» **Problem**: Search the material below for the word "noise". Copy every line that has it.

» **Data provided**:
[Start of Attachment]

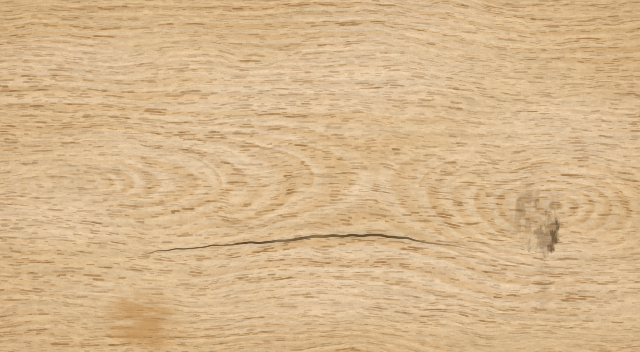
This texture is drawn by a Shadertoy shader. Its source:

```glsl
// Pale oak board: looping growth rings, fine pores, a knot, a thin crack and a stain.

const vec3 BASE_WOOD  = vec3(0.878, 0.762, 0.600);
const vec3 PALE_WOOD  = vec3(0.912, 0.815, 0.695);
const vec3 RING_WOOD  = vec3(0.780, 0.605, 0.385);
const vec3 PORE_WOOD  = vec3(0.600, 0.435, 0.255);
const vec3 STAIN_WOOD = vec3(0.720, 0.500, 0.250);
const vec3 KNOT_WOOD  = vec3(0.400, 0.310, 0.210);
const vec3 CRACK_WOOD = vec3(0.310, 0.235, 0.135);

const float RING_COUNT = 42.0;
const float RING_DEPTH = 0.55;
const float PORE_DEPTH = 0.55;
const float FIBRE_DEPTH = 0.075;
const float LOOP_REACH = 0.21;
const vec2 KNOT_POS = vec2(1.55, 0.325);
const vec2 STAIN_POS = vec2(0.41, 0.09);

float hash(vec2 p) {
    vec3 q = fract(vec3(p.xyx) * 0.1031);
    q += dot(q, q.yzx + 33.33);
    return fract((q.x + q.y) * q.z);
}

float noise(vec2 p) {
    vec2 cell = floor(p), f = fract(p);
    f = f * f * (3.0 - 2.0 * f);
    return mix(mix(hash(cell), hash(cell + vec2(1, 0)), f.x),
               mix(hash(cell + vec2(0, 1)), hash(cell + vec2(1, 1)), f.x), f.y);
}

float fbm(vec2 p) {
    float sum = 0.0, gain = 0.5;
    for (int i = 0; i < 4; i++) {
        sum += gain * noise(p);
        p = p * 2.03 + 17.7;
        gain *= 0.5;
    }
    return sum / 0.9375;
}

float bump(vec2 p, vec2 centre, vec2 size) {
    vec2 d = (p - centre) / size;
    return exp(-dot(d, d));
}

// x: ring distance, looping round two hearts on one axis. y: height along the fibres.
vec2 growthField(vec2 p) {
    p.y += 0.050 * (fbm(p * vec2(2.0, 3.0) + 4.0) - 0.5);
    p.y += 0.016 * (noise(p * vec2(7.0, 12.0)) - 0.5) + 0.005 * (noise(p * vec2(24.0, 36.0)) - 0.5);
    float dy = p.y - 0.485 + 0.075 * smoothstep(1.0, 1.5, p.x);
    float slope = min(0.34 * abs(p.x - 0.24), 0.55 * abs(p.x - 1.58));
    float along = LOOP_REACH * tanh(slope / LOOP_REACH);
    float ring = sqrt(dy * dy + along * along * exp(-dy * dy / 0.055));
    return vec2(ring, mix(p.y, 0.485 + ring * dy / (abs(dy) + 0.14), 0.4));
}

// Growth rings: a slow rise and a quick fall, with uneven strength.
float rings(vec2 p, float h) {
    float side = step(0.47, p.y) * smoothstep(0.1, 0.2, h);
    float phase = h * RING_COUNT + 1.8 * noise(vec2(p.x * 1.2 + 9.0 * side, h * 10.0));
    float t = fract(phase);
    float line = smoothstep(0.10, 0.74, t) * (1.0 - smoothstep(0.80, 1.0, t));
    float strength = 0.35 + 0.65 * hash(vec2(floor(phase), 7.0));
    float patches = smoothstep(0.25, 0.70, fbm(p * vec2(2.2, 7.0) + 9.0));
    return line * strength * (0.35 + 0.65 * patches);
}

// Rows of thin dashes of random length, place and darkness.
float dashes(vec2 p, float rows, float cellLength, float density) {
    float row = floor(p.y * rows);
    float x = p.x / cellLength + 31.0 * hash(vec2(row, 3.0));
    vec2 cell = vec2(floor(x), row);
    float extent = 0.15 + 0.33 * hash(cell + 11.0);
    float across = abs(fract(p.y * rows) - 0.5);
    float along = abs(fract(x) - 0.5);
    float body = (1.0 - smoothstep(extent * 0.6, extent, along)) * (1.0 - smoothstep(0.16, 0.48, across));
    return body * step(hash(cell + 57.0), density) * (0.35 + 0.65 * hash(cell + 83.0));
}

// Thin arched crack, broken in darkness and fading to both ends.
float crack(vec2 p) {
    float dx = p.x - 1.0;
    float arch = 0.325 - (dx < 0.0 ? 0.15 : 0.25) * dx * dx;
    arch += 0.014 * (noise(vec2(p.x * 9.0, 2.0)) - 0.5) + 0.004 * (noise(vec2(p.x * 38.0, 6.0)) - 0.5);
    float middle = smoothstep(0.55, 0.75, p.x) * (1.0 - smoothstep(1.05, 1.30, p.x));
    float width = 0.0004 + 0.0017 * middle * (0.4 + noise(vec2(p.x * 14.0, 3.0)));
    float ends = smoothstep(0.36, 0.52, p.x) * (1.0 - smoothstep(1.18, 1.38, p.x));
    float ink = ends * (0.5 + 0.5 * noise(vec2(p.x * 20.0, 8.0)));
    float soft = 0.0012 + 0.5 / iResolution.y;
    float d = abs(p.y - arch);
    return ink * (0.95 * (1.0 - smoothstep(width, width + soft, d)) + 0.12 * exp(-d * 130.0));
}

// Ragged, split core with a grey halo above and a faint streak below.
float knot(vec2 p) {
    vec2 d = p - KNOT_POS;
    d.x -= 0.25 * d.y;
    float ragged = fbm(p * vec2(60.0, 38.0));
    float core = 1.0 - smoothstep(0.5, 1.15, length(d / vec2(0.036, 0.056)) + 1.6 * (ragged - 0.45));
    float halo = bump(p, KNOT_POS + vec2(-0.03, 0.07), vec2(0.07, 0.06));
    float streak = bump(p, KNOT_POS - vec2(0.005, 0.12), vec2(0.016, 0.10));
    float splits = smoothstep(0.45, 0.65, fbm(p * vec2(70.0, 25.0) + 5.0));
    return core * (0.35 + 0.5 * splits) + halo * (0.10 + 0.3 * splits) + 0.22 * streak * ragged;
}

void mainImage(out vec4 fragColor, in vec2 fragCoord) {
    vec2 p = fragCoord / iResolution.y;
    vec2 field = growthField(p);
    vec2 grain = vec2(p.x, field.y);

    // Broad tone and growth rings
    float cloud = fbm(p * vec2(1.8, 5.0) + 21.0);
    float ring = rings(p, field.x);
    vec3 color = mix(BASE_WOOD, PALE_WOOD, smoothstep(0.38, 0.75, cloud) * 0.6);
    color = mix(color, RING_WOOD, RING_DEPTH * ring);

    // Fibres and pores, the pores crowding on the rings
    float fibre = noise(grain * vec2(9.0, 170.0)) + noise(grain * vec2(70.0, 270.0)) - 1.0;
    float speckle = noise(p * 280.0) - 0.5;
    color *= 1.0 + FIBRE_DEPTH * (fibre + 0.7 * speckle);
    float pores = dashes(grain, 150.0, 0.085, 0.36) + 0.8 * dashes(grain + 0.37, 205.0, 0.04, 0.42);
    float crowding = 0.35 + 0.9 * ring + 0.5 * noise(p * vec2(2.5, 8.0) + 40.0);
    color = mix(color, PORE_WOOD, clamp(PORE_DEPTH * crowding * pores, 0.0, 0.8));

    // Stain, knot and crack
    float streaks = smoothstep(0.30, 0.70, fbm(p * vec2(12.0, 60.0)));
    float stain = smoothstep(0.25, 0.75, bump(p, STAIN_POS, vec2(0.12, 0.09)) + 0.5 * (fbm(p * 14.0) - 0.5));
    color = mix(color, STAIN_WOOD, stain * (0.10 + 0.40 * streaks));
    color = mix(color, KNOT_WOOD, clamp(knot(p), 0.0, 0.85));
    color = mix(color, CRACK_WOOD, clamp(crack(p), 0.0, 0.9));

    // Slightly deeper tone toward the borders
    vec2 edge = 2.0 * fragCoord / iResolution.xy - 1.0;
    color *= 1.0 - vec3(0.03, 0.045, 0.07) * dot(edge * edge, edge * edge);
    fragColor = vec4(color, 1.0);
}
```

[End of Attachment]
[Start of Attachment]

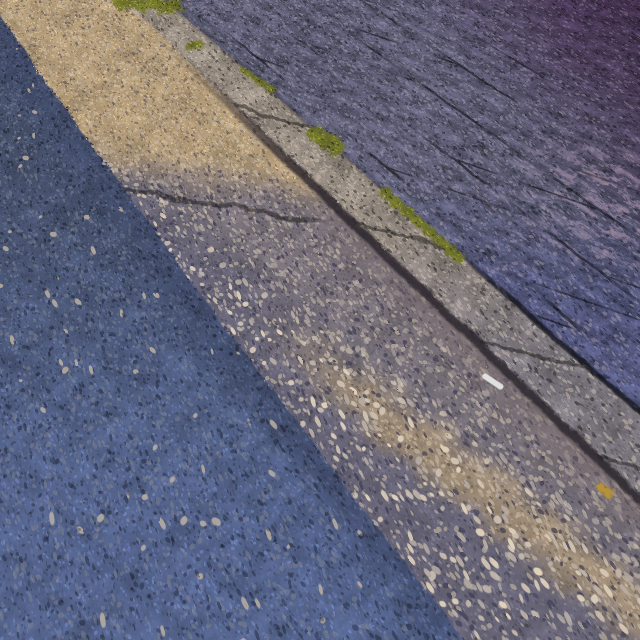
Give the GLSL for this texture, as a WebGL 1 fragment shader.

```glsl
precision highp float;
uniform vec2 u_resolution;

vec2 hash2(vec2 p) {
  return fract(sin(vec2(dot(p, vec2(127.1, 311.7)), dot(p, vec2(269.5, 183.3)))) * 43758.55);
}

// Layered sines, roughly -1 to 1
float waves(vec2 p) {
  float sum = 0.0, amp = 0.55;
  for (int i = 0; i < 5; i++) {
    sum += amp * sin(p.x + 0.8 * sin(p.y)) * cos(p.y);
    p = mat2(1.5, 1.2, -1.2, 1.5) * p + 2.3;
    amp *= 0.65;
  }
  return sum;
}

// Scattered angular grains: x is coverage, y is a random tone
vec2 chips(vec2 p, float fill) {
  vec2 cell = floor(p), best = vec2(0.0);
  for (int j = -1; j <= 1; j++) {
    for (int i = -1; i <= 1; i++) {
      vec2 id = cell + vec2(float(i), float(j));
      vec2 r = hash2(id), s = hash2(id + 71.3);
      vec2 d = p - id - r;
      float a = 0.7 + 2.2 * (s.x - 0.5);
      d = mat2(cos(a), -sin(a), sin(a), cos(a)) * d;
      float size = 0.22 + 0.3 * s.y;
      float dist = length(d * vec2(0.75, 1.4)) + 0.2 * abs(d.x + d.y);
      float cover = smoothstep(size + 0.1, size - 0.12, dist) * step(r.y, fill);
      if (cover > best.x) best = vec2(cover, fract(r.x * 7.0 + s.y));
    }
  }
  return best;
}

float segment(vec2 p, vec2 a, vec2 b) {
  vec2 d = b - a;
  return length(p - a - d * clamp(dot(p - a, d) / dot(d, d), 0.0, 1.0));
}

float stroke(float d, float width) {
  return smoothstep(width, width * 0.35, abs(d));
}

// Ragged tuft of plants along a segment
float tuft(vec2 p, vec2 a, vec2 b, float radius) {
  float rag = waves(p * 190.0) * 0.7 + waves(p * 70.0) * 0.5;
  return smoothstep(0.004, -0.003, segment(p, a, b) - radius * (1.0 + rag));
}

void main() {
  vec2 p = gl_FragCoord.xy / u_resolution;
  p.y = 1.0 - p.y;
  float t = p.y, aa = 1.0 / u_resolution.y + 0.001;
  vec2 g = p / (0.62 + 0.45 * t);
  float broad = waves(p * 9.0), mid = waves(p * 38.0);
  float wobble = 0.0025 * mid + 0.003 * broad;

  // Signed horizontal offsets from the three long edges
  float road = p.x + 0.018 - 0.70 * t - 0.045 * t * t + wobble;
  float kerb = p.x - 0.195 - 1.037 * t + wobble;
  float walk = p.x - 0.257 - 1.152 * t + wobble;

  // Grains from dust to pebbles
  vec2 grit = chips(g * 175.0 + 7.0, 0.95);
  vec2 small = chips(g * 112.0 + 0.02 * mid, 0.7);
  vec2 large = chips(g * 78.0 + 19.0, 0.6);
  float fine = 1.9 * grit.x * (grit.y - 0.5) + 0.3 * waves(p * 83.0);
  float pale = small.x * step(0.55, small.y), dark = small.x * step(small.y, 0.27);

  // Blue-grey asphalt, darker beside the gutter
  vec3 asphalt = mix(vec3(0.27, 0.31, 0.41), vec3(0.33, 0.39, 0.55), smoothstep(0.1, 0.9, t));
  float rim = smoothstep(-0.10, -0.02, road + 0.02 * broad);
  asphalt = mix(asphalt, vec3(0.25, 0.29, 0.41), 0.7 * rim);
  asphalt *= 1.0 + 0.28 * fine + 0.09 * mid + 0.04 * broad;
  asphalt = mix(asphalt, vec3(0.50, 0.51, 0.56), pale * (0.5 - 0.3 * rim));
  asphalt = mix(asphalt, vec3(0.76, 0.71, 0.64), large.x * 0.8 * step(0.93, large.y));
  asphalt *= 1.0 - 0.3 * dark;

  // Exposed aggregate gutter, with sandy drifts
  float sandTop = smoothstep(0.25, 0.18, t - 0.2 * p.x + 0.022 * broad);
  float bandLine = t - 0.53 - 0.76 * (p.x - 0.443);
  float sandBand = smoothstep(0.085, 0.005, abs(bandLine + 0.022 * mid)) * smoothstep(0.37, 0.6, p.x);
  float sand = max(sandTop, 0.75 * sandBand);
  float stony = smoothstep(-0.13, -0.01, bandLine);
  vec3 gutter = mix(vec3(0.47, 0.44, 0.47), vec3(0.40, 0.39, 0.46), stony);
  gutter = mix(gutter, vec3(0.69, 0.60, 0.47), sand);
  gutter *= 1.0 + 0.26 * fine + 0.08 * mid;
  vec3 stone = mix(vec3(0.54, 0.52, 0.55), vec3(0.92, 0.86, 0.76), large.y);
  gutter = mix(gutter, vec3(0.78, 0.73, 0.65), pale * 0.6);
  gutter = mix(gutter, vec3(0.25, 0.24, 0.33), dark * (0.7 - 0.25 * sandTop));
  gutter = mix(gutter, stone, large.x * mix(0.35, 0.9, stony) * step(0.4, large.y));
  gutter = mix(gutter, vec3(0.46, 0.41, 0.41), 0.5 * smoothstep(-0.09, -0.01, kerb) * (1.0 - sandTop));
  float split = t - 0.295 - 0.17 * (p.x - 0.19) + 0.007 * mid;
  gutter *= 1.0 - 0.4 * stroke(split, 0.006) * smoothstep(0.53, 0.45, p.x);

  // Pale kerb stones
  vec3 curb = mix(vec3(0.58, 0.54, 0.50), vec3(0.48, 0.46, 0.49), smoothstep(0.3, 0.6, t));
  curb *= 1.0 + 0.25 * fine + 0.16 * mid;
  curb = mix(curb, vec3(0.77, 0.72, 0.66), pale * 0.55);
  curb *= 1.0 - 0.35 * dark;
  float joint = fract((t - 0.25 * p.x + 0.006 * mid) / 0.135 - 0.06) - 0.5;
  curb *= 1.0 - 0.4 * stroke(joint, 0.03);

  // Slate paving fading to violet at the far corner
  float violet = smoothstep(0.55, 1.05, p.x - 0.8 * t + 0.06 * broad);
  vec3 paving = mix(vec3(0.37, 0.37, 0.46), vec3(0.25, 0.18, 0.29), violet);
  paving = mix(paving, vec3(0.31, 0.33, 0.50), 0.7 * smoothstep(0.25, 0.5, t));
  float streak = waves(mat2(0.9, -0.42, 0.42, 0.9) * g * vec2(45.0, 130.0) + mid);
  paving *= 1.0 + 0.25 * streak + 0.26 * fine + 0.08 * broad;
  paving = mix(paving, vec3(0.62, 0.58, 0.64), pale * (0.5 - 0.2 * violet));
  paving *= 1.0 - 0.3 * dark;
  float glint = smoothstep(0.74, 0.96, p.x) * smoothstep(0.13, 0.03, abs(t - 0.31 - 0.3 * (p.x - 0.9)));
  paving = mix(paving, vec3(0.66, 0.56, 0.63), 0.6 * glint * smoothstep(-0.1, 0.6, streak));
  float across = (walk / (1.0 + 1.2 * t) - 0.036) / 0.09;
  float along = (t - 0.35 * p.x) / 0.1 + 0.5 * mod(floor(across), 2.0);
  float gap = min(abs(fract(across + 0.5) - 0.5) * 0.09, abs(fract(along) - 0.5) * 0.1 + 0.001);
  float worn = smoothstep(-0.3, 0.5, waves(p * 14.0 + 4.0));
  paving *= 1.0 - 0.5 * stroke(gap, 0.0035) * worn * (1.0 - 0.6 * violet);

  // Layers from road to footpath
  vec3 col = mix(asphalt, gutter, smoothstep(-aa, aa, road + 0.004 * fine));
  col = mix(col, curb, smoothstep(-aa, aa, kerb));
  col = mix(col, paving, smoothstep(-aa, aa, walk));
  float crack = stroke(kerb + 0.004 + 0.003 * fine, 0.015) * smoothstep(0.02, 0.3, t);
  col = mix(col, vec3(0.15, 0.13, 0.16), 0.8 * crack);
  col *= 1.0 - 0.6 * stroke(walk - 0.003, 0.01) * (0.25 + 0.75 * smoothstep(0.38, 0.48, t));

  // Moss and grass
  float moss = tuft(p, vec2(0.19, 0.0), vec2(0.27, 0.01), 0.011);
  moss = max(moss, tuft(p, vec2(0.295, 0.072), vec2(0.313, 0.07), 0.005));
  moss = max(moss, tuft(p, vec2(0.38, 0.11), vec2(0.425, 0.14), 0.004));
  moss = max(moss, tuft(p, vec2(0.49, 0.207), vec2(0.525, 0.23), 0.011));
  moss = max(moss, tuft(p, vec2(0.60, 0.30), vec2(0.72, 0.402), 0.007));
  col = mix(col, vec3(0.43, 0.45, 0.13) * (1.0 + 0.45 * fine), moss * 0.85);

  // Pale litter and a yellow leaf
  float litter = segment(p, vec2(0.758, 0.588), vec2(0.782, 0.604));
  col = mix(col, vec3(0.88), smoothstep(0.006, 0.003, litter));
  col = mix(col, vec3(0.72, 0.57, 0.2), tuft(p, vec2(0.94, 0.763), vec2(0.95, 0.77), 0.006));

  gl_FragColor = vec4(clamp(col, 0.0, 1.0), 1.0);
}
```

[End of Attachment]

» **Response to the task**:
float noise(vec2 p) {
        sum += gain * noise(p);
    p.y += 0.016 * (noise(p * vec2(7.0, 12.0)) - 0.5) + 0.005 * (noise(p * vec2(24.0, 36.0)) - 0.5);
    float phase = h * RING_COUNT + 1.8 * noise(vec2(p.x * 1.2 + 9.0 * side, h * 10.0));
    arch += 0.014 * (noise(vec2(p.x * 9.0, 2.0)) - 0.5) + 0.004 * (noise(vec2(p.x * 38.0, 6.0)) - 0.5);
    float width = 0.0004 + 0.0017 * middle * (0.4 + noise(vec2(p.x * 14.0, 3.0)));
    float ink = ends * (0.5 + 0.5 * noise(vec2(p.x * 20.0, 8.0)));
    float fibre = noise(grain * vec2(9.0, 170.0)) + noise(grain * vec2(70.0, 270.0)) - 1.0;
    float speckle = noise(p * 280.0) - 0.5;
    float crowding = 0.35 + 0.9 * ring + 0.5 * noise(p * vec2(2.5, 8.0) + 40.0);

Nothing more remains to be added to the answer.